Feeding cows is also an especially inefficient process. During their lifetimes, cows will consume far more calories from food like beans than they’ll ever yield in meat. Growing that food takes up a lot of land. The study notes that the U.S. could free up 42 percent of its cropland if Americans gave up beef — that's more than the size of California.
Making the dietary switch would be an effective way for individuals to fight climate change without having to rely on lawmakers or private interests.
“The real beauty of this kind of thing is that climate impact doesn’t have to be policy-driven,” said Harwatt. “It can just be a positive, empowering thing for consumers to see that they can make a significant impact by doing something as simple as eating beans instead of beef.”
Obama pledged that U.S. greenhouse gas emissions would be roughly 17 percent lower in 2020 than they were in 2005. Making this dietary shift could be one of the easiest ways to reach that goal.

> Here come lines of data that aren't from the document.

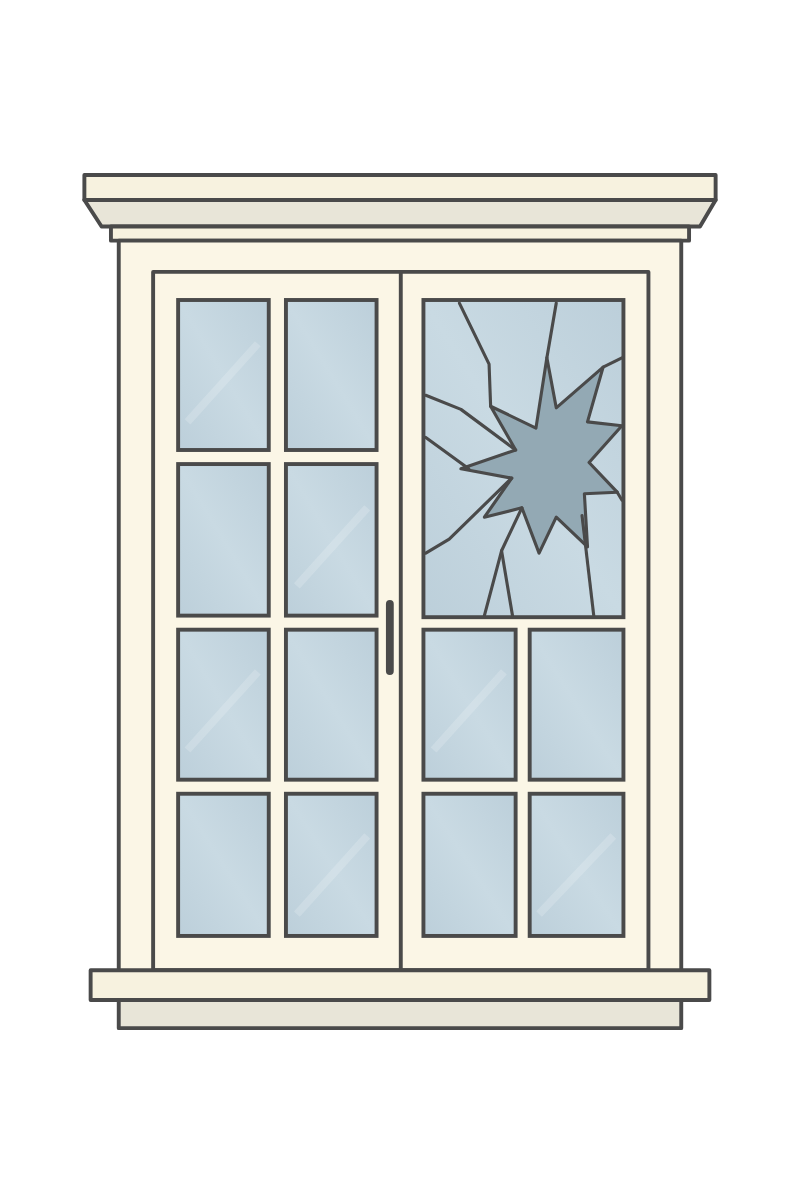
<!DOCTYPE html>
<html lang="en">
<head>
<meta charset="utf-8">
<title>Casement Window with Cracked Pane</title>
<style>
  :root {
    --paper: #ffffff;
    --outline: #4a4a4a;
    --trim-cream: #fbf6e6;
    --trim-light: #f7f2df;
    --trim-shade: #e8e5d8;
    --glass: #bccfda;
    --glass-light: #c9dae3;
    --glass-hole: #93a9b4;
  }
  html, body {
    margin: 0;
    padding: 0;
    width: 800px;
    height: 1200px;
    overflow: hidden;
    background: var(--paper);
  }
  .window-art {
    display: block;
    width: 800px;
    height: 1200px;
  }
  .trim { fill: var(--trim-cream); stroke: var(--outline); stroke-width: 5; stroke-linejoin: round; }
  .trim-light { fill: var(--trim-light); stroke: var(--outline); stroke-width: 5; stroke-linejoin: round; }
  .trim-shade { fill: var(--trim-shade); stroke: var(--outline); stroke-width: 5; stroke-linejoin: round; }
  .pane { fill: url(#glass-sheen); stroke: var(--outline); stroke-width: 5; }
  .glare { stroke: #ffffff; stroke-opacity: 0.18; stroke-width: 10; fill: none; }
  .shard-hole { fill: var(--glass-hole); stroke: var(--outline); stroke-width: 4; stroke-linejoin: round; }
  .crack { fill: none; stroke: var(--outline); stroke-width: 4; stroke-linecap: round; stroke-linejoin: round; }
  .divider { stroke: var(--outline); stroke-width: 5; }
  .handle { fill: var(--outline); }
</style>
</head>
<body>
<svg class="window-art" viewBox="0 0 1024 1536" xmlns="http://www.w3.org/2000/svg" role="img" aria-label="Cream double casement window with one cracked upper pane">
  <defs>
    <linearGradient id="glass-sheen" x1="0" y1="1" x2="1" y2="0">
      <stop offset="0" stop-color="var(--glass)"/>
      <stop offset="0.5" stop-color="var(--glass-light)"/>
      <stop offset="1" stop-color="var(--glass)"/>
    </linearGradient>
    <g id="small-pane-left">
      <rect class="pane" x="0" y="0" width="116" height="192"/>
    </g>
  </defs>

  <!-- Cornice -->
  <g class="cornice">
    <rect class="trim-light" x="108" y="224" width="808" height="32"/>
    <path class="trim-shade" d="M108 256 H916 L896 290 H130 Z"/>
    <rect class="trim-light" x="142" y="290" width="740" height="18"/>
  </g>

  <!-- Outer frame -->
  <rect class="trim" x="152" y="308" width="720" height="936"/>
  <rect class="trim" x="196" y="348" width="634" height="894"/>
  <line class="divider" x1="513" y1="348" x2="513" y2="1242"/>

  <!-- Left sash panes -->
  <g class="left-sash">
    <rect class="pane" x="228" y="384" width="116" height="192"/>
    <rect class="pane" x="366" y="384" width="116" height="192"/>
    <rect class="pane" x="228" y="594" width="116" height="194"/>
    <rect class="pane" x="366" y="594" width="116" height="194"/>
    <rect class="pane" x="228" y="806" width="116" height="192"/>
    <rect class="pane" x="366" y="806" width="116" height="192"/>
    <rect class="pane" x="228" y="1016" width="116" height="182"/>
    <rect class="pane" x="366" y="1016" width="116" height="182"/>
  </g>

  <!-- Right sash panes -->
  <g class="right-sash">
    <rect class="pane" x="542" y="384" width="256" height="406"/>
    <rect class="pane" x="542" y="806" width="118" height="192"/>
    <rect class="pane" x="678" y="806" width="120" height="192"/>
    <rect class="pane" x="542" y="1016" width="118" height="182"/>
    <rect class="pane" x="678" y="1016" width="120" height="182"/>
  </g>

  <!-- Soft glass highlights -->
  <g class="glare">
    <line x1="240" y1="540" x2="330" y2="440"/>
    <line x1="380" y1="750" x2="470" y2="650"/>
    <line x1="240" y1="960" x2="330" y2="860"/>
    <line x1="380" y1="1170" x2="470" y2="1070"/>
    <line x1="555" y1="960" x2="645" y2="860"/>
    <line x1="690" y1="1170" x2="785" y2="1070"/>
  </g>

  <!-- Broken glass -->
  <g class="fracture">
    <path class="shard-hole" d="M700 458 L712 522 L772 470 L752 540 L796 545 L754 592 L790 630 L748 632 L752 700 L712 662 L690 708 L668 650 L620 662 L655 612 L590 600 L660 576 L628 520 L686 548 Z"/>
    <path class="crack" d="M588 388 L626 466 L628 520"/>
    <path class="crack" d="M712 388 L700 458"/>
    <path class="crack" d="M772 470 L796 458"/>
    <path class="crack" d="M545 506 L590 524 L660 576"/>
    <path class="crack" d="M545 560 L600 600"/>
    <path class="crack" d="M655 612 L575 690 L545 708"/>
    <path class="crack" d="M668 650 L642 705 L620 788"/>
    <path class="crack" d="M642 705 L656 788"/>
    <path class="crack" d="M745 660 L760 788"/>
    <path class="crack" d="M790 630 L796 640"/>
  </g>

  <!-- Handle -->
  <rect class="handle" x="494" y="768" width="10" height="96" rx="5"/>

  <!-- Sill -->
  <g class="sill">
    <rect class="trim-light" x="116" y="1242" width="792" height="38"/>
    <rect class="trim-shade" x="152" y="1280" width="720" height="36"/>
  </g>
</svg>
</body>
</html>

“Given the scale of greenhouse gas reductions needed to avoid the worst impacts of climate change, are we prepared to eat beef analogs that look and taste like beef, but have a much lower climate impact?” Harwatt asks. “It looks like we'll need to do this. The scale of the reductions in greenhouse gas emissions needed doesn't allow us the luxury of 'business as usual' eating patterns.”